(WHAT THE TASK ASKS):
Needed from the data below: every line from the one with "267 54 265C50" up to and including the one with "472H112L300 460 390", repeated exactly and with nothing else.

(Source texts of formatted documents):
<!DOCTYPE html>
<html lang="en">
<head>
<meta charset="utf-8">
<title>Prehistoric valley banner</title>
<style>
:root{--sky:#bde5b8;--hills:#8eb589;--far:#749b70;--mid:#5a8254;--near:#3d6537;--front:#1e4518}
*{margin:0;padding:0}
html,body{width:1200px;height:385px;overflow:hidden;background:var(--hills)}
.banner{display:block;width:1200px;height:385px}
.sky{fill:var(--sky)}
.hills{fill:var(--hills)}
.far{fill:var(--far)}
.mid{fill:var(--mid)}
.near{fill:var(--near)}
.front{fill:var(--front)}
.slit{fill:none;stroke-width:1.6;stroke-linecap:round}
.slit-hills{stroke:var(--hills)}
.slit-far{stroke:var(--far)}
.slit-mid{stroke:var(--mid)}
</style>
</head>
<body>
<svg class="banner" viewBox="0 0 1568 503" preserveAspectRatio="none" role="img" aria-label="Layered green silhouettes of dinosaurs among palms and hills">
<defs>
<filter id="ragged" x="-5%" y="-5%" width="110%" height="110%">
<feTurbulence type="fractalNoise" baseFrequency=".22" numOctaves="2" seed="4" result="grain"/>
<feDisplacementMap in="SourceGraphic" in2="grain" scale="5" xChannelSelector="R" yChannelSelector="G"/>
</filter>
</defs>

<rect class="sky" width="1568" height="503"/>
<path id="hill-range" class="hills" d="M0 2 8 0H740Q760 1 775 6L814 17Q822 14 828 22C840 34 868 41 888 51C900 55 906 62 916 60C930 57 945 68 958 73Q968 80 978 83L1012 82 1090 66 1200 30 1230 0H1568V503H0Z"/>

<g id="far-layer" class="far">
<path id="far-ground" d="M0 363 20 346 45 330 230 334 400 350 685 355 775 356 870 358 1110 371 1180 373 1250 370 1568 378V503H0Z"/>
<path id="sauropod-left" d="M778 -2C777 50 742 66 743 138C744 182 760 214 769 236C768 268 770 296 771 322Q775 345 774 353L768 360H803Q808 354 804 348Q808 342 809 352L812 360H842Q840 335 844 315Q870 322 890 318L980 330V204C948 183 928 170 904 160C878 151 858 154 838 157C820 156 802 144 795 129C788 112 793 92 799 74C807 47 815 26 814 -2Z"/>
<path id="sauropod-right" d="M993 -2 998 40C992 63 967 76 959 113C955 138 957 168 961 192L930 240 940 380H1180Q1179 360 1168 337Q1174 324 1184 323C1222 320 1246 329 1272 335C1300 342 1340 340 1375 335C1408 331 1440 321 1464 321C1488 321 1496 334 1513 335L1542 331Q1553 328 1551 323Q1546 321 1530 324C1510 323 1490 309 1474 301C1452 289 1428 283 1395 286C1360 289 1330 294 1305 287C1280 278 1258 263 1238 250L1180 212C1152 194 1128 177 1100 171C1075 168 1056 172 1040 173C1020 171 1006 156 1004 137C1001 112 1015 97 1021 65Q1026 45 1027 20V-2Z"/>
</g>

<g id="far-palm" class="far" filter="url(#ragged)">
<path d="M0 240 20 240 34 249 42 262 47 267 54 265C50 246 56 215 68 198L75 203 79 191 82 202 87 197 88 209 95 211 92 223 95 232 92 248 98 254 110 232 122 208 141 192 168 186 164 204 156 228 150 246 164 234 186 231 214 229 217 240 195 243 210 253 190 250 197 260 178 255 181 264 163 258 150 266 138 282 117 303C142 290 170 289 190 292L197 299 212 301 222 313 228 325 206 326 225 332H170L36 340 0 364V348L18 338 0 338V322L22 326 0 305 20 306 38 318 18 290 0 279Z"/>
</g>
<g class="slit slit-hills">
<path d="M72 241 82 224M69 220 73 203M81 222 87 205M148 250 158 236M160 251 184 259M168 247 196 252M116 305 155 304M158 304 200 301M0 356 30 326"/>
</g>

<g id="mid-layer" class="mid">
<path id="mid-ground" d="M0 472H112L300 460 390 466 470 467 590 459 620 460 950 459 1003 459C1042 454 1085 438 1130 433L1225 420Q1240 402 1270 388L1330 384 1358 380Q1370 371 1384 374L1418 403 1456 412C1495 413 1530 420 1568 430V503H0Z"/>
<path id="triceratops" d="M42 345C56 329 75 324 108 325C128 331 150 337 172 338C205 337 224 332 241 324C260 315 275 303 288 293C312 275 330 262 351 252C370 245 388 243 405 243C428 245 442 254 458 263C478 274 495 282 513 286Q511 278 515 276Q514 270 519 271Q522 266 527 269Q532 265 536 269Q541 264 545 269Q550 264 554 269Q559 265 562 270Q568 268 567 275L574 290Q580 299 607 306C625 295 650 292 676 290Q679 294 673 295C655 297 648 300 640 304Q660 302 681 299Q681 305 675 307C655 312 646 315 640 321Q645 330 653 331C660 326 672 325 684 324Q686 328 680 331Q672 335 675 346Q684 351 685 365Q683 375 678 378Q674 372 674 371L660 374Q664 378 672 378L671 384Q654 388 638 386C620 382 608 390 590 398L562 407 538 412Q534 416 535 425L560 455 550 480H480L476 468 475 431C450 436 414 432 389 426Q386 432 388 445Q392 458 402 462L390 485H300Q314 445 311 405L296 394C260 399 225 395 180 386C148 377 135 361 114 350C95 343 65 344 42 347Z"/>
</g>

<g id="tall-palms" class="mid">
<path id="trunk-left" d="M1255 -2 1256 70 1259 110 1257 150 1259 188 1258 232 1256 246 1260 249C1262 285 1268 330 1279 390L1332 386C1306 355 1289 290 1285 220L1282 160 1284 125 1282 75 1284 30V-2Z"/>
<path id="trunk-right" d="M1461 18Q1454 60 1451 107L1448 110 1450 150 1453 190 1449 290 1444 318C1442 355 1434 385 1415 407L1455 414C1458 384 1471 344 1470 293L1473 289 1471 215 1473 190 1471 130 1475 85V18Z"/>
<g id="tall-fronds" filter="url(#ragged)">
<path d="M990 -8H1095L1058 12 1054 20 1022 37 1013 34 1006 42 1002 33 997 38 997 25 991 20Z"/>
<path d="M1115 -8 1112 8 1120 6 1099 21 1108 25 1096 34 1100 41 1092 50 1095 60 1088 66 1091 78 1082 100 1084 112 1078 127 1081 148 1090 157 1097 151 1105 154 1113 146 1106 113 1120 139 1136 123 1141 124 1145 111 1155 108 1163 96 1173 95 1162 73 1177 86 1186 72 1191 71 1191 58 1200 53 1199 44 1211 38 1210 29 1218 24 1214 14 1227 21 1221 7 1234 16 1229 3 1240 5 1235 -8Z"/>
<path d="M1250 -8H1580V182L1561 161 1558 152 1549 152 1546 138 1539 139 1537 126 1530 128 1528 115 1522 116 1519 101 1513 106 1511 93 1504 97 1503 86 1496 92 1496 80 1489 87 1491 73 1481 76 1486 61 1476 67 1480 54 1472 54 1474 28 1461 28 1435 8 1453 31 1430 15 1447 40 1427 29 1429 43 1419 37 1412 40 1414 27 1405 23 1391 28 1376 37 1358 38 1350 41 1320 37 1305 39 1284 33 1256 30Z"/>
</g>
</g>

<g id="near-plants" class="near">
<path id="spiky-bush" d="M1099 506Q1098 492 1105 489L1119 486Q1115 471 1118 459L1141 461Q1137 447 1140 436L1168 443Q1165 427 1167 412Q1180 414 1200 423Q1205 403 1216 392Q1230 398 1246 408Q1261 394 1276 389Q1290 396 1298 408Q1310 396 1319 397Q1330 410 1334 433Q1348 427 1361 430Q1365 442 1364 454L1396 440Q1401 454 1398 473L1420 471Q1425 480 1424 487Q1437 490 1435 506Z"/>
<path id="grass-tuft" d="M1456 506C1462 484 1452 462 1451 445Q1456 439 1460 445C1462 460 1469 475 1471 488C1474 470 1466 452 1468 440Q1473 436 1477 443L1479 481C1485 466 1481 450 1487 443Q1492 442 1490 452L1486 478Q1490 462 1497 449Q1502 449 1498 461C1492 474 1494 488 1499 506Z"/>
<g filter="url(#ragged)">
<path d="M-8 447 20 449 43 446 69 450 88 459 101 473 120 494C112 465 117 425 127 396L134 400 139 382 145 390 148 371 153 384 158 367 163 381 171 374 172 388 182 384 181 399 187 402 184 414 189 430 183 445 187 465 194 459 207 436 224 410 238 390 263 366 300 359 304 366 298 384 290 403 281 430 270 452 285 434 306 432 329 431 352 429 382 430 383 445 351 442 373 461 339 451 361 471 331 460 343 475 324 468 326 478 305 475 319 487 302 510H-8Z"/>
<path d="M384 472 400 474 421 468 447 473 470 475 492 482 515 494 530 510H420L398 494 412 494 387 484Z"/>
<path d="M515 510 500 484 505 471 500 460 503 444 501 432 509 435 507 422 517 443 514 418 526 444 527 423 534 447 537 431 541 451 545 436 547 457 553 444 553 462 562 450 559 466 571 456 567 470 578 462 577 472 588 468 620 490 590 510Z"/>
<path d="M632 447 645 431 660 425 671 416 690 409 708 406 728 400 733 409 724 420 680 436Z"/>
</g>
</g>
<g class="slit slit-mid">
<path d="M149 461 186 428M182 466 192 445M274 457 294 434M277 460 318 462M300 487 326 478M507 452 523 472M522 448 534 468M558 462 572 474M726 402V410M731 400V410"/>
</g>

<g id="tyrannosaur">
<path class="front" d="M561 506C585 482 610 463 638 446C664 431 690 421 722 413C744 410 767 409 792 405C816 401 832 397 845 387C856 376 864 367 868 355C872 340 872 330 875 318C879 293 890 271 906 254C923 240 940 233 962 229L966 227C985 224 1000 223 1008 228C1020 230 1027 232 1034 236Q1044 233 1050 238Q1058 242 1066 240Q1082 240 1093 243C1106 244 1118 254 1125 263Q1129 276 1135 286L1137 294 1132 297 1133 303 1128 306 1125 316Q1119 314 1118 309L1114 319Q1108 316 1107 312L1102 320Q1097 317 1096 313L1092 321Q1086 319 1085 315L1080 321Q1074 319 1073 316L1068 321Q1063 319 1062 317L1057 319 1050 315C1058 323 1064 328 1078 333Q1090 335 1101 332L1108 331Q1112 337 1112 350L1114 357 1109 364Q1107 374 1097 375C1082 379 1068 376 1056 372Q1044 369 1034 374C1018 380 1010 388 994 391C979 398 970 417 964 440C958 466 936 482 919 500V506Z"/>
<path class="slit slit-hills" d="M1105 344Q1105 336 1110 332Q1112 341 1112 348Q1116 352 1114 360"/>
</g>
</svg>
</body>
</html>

(YOUR RESPONSE):
<path d="M0 240 20 240 34 249 42 262 47 267 54 265C50 246 56 215 68 198L75 203 79 191 82 202 87 197 88 209 95 211 92 223 95 232 92 248 98 254 110 232 122 208 141 192 168 186 164 204 156 228 150 246 164 234 186 231 214 229 217 240 195 243 210 253 190 250 197 260 178 255 181 264 163 258 150 266 138 282 117 303C142 290 170 289 190 292L197 299 212 301 222 313 228 325 206 326 225 332H170L36 340 0 364V348L18 338 0 338V322L22 326 0 305 20 306 38 318 18 290 0 279Z"/>
</g>
<g class="slit slit-hills">
<path d="M72 241 82 224M69 220 73 203M81 222 87 205M148 250 158 236M160 251 184 259M168 247 196 252M116 305 155 304M158 304 200 301M0 356 30 326"/>
</g>

<g id="mid-layer" class="mid">
<path id="mid-ground" d="M0 472H112L300 460 390 466 470 467 590 459 620 460 950 459 1003 459C1042 454 1085 438 1130 433L1225 420Q1240 402 1270 388L1330 384 1358 380Q1370 371 1384 374L1418 403 1456 412C1495 413 1530 420 1568 430V503H0Z"/>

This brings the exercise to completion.